Za’atar is a Middle Eastern seasoning made of thyme, sesame seeds, majoram, oregano, salt and sumac. I ended up ordering it online. You can make it at home (here is a link for the recipe) Everything except the sumac is probably in your neighborhood store and if you can’t find sumac, don’t stress, just omit it!
We toasted some slices of thick bread and ate it as a spread with drinks before dinner. It makes a pretty, bright and delicious hors d’oeurve and I am thinking it may appear at my house this holiday season.
(And speaking of holiday seasons, this November my Sunday posts will return with pies for Thanksgiving and cookies in December. Be sure to subscribe to my blog so you don’t miss any of the fun. Just fill in your email at the top of this page. I promise I won’t give it away or fill your inbox with a ton of messages!)

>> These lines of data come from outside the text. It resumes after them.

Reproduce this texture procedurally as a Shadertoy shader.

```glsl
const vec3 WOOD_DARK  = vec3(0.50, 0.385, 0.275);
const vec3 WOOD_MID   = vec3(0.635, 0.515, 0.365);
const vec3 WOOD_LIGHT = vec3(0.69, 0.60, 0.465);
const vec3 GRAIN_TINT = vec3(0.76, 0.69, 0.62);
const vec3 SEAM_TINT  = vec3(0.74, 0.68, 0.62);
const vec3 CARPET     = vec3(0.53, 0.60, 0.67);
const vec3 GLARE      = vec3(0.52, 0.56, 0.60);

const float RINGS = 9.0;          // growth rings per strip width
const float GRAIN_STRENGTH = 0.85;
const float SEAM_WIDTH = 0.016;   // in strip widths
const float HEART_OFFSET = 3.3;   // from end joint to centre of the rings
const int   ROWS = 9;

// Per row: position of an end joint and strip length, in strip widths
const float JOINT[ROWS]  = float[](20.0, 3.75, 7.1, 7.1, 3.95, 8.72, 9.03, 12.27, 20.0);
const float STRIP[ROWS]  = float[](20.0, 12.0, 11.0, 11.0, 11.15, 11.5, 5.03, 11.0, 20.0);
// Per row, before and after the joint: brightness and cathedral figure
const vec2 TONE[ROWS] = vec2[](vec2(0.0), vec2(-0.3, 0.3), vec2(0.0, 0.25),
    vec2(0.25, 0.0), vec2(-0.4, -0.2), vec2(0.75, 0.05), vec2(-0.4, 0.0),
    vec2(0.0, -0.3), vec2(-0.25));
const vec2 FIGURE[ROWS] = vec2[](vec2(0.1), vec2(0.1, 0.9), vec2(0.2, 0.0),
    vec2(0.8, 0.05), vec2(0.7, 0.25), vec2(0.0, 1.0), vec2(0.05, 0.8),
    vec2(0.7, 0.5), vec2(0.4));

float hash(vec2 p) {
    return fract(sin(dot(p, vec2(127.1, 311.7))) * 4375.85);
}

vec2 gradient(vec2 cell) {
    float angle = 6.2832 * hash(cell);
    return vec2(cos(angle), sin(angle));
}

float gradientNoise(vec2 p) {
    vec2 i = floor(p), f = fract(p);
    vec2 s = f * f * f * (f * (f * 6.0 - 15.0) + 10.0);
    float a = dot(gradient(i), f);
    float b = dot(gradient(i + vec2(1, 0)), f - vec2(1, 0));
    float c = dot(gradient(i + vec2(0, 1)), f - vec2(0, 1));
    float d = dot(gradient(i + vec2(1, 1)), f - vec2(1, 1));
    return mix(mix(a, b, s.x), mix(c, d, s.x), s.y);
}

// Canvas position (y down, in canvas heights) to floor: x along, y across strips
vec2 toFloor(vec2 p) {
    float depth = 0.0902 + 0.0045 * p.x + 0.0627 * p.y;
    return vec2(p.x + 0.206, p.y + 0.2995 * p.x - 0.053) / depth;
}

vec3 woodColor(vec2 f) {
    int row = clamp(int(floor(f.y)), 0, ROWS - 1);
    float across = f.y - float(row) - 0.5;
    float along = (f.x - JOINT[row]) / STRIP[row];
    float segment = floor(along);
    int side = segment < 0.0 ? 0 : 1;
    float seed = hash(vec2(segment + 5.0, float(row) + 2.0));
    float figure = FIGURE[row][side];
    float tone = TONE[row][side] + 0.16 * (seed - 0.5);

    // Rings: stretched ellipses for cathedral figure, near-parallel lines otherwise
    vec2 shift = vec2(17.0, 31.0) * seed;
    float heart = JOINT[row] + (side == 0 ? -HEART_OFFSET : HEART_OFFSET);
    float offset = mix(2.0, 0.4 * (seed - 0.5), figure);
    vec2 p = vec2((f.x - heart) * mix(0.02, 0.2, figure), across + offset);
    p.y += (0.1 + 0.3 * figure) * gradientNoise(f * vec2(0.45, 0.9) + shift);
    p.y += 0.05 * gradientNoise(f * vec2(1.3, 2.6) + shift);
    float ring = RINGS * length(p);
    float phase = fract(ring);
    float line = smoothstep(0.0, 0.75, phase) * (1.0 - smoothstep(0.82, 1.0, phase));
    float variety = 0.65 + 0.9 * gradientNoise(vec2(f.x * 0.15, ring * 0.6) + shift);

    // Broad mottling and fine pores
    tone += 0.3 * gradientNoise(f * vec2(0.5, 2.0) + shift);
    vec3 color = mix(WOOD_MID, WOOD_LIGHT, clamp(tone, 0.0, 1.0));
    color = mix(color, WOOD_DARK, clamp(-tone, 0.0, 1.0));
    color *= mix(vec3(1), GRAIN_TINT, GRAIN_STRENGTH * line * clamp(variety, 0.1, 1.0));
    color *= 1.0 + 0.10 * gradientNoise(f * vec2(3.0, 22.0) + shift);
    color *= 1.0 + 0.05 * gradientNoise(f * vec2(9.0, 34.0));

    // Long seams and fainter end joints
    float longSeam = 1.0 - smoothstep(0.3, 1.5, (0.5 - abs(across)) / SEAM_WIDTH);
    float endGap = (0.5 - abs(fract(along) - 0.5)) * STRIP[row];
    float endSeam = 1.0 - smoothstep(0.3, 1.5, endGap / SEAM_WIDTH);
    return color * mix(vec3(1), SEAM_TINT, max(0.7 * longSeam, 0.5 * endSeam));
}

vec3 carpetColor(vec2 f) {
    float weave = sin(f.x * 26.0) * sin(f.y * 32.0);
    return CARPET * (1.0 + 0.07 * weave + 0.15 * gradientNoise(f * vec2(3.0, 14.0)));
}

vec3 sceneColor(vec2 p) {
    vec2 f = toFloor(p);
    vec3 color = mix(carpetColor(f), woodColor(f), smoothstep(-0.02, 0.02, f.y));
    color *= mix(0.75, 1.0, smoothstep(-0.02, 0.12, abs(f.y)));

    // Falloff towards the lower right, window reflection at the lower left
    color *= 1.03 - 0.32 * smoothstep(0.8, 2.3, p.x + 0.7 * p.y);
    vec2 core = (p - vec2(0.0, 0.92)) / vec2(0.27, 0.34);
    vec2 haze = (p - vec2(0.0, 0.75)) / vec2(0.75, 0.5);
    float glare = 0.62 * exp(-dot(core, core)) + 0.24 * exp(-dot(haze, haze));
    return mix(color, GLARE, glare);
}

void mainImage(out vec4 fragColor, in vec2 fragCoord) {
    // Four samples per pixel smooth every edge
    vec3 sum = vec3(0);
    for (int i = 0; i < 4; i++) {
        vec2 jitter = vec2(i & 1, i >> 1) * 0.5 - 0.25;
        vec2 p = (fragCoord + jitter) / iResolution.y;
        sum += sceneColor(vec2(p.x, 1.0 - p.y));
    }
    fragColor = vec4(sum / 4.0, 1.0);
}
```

OTTOLENGHI’S EGGPLANT WITH BUTTERMILK SAUCE AND POMEGRANATE
For the Eggplant
- Preheat oven to 350 degrees
- Cut eggplant in half lengthwise. Score a diamond pattern in the flesh of the eggplant halves with a sharp knife.
- Place the eggplant, cut side up, on a baking sheet.
- Brush with olive oil until the oil is absorbed and the eggplant is golden in color.
- Sprinkle with thyme and salt and pepper.
- Roast 35-40 minutes until soft. Remove and let cool a bit.
- While the eggplant is cooking, remove the seeds from the pomegranate and clean well.
Make the Sauce
- Whisk together all of the ingredients until smooth.
- Taste and adjust seasoning.
- Refrigerate until needed.
Assemble the dish
- Spoon the buttermilk sauce over the eggplant halves.
- Sprinkle with za’atar and plenty of pomegranate seeds.
- Garnish with thyme and drizzle with a little olive oil.
- Serve with toasted bread slices.
Note: any leftover buttermilk sauce makes a great salad dressing!